Silicon Mechanics Announces that it Now Offers the New Intel® Xeon Phi™ coprocessor

Parallelize applications with higher than ever aggregate performance

Silicon Mechanics, Inc., a leading manufacturer of rackmount servers, storage, and high-performance computing hardware, announces that it now offers the Intel® Xeon Phi™ coprocessor, based on Intel® Many Integrated Cores technology. Intel® Xeon Phi™ coprocessors deliver higher-than-ever aggregate performance for highly parallel applications, and eliminate much of the need for dual-programming architecture

"We're proud to be offering the Intel Xeon Phi coprocessor in our hybrid computing server line," said Ken Hostetler, Director of Product Management at Silicon Mechanics. "We know that the programming model supported by Intel Many Integrated Cores architecture will be right for many implementations. Our customers are already excited about it."

Intel Xeon Phi provides the programmability of the Intel Xeon processor architecture to an emerging group of highly parallel applications that benefit from processors containing a large number of cores and threads. While Intel Xeon processors remain the preferred choice for a broad range of applications, Intel Xeon Phi coprocessors are designed to provide efficient performance for highly parallel applications that benefit from numerous mathematical calculations performed at once, for example, accurately tracking a weather storm.

Intel Xeon Phi coprocessors have many more, smaller cores, many more hardware threads, and wider vector units than multi-core Intel Xeon processors. The high degree of parallelism compensates for the lower speed of each individual core to deliver higher aggregate performance for highly parallel applications.

Building on established CPU architecture and programming concepts, Intel Xeon Phi coprocessors provide developers of highly parallel applications with the benefits of code re-use. Common programming models for Intel Xeon processors extend to Intel Xeon Phi coprocessors, so developers do not need to rethink an entire problem as they embrace high degrees of parallelism.

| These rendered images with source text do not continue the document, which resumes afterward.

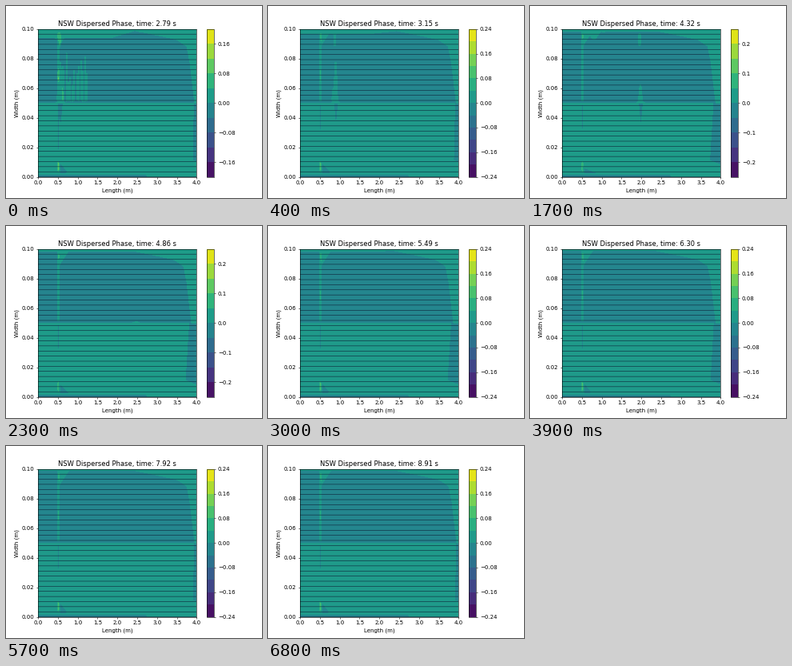
A matplotlib script for the animation above (6.9 s loop, 320x240 px).

```python
import numpy as np
import matplotlib.pyplot as plt
from matplotlib.animation import FuncAnimation

FRAMES, STEP = 69, 100
LEFT, RIGHT, TOP, BOTTOM = 40, 238.4, 28.8, 213.6
MID = 121.2     # interface between the phases
INLET = 65.5

# Stage coordinates of the sampled field, in pixels
px, py = np.meshgrid(np.linspace(LEFT, RIGHT, 398), np.linspace(BOTTOM, TOP, 371))
length = (px - LEFT) / (RIGHT - LEFT) * 4
width = (BOTTOM - py) / (BOTTOM - TOP) * 0.1
rows = np.linspace(0, 0.1, 30)

rng = np.random.default_rng(4)
STREAKS = [(x + rng.uniform(-0.8, 0.8), rng.uniform(48, 98), rng.uniform(0.4, 1))
           for x in np.arange(70, 102, 2.6)]


def bump(i, peak, spread, power=2):
    return np.exp(-abs((i - peak) / spread) ** power)


def streak(x, y0, y1, w, amp):
    """Narrow vertical jet with tapered ends."""
    ends = np.clip(np.minimum(py - y0, y1 - py) / 4, 0, 1)
    return amp * ends * bump(px, x, w)


def wedge(x, tip, amp):
    """Spike on the interface, narrowing towards its tip."""
    t = (py - tip) / (MID - tip)
    inside = (t > 0) & (t < 1)
    return amp * inside * bump(px, x, 0.8 + 3 * np.clip(t, 0, 1))


def phase(i):
    """Regions of slow flow: positive inside, in pixels from the edge."""
    sway = 2 + 8 * bump(i, 27, 20, 4)
    reach = 76 + 24 * bump(i, 14, 6)
    rough = np.exp(-i / 4)

    # Upper phase: dome with a notch and wake behind the inlet
    dome = 31 + 9 * rough * np.clip((160 - px) / 30, 0, 1)
    notch = 48 - 1.5 * np.maximum(px - 67, 0) - 6 * np.maximum(67 - px, 0)
    depth = 15 * bump(i, 8, 5) + 5 * bump(i, 17, 5) * (1 + np.sin(px / 3))
    wake = 31 + depth * np.clip((reach - px) / 4, 0, 1) * (px > INLET)
    crest = np.maximum.reduce([dome, notch, wake])
    side = np.interp(py, [31, 36, 42, 50, 70, 121], [163, 188, 215, 227, 231, 237])
    upper = np.minimum.reduce([py - crest, side - sway / 2 - px, MID - py])

    # Outlet strip, floor layer and patch beside the bottom inlet
    edge = px - 236 + sway * (0.75 + 0.45 * (py - MID) / 72)
    lower = np.minimum.reduce([edge, py - MID, 193 + edge * 0.4 - py])
    floor = np.minimum(py - 211, 176 - px)
    start = 195 + 7 * bump(i, 17, 5)
    slope = start + (px - 67) * 11 / (reach - 67)
    patch = np.minimum.reduce([px - 67, reach - px, 209 - py, py - slope])
    return np.maximum.reduce([upper, lower, floor, patch])


def field(i):
    z = np.clip(-0.012 * phase(i), -0.02, 0.02)

    # Steady inlet jet
    z += streak(INLET, 32, 121, 1.5, 0.034)
    z += streak(INLET, 78, 96, 0.6, 0.03)
    z += streak(INLET, 121, 156, 1.4, -0.034)
    z += streak(INLET, 193, 208, 0.6, 0.075)

    # Start-up turbulence
    rough = max(0, 1 - i / 6)
    for x, y0, a in STREAKS:
        z += streak(x, y0, 121, 0.7, 0.05 * a * rough)
    z += streak(INLET, 150, 182, 1.6, -0.03 * rough)
    z += streak(INLET, 76, 96, 0.6, 0.03 * rough)

    # Pulse travelling downstream
    x = 68 + 4.12 * i
    fade = np.clip((28 - i) / 10, 0, 1)
    tip = 70 + 28 * np.clip((i - 9) / 8, 0, 1)
    z += wedge(x, tip, 0.036 * fade)
    z += wedge(x + 0.5, 146, -0.036 * fade)
    z += streak(x - 1, 32, 52, 1.6, 0.036 * fade)
    return z


def levels(i):
    n, step = 6, 0.04
    if i < 4:
        n = 5
    elif 16 <= i < 24:
        n, step = 5, 0.05
    return np.arange(2 * n + 1) * step - n * step


fig = plt.figure(figsize=(6.4, 4.8), dpi=50)


def draw(i):
    fig.clear()
    ax = fig.add_subplot()
    bands = ax.contourf(length, width, field(i), levels=levels(i))
    fig.colorbar(bands, ax=ax)
    ax.hlines(rows, 0, 4, color="#0c1830", lw=0.75, snap=False)
    ax.set(xlim=(0, 4), ylim=(0, 0.1), xlabel="Length (m)", ylabel="Width (m)",
           title=f"NSW Dispersed Phase, time: {2.79 + 0.09 * i:.2f} s")
    return []


anim = FuncAnimation(fig, draw, frames=FRAMES, interval=STEP,
                     init_func=lambda: [], repeat=True, repeat_delay=0)
plt.show()
```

The same techniques that deliver optimal performance on Intel Xeon processors, like scaling applications to cores and threads, blocking data for hierarchical memory and caches, and effective use of SIMD, also apply to maximizing performance on Intel Xeon Phi coprocessors.

With greater reuse of parallel CPU code, software companies and IT departments can create and maintain a single code base binary, and they don't have to re­train developers on proprietary programming models associated with accelerators.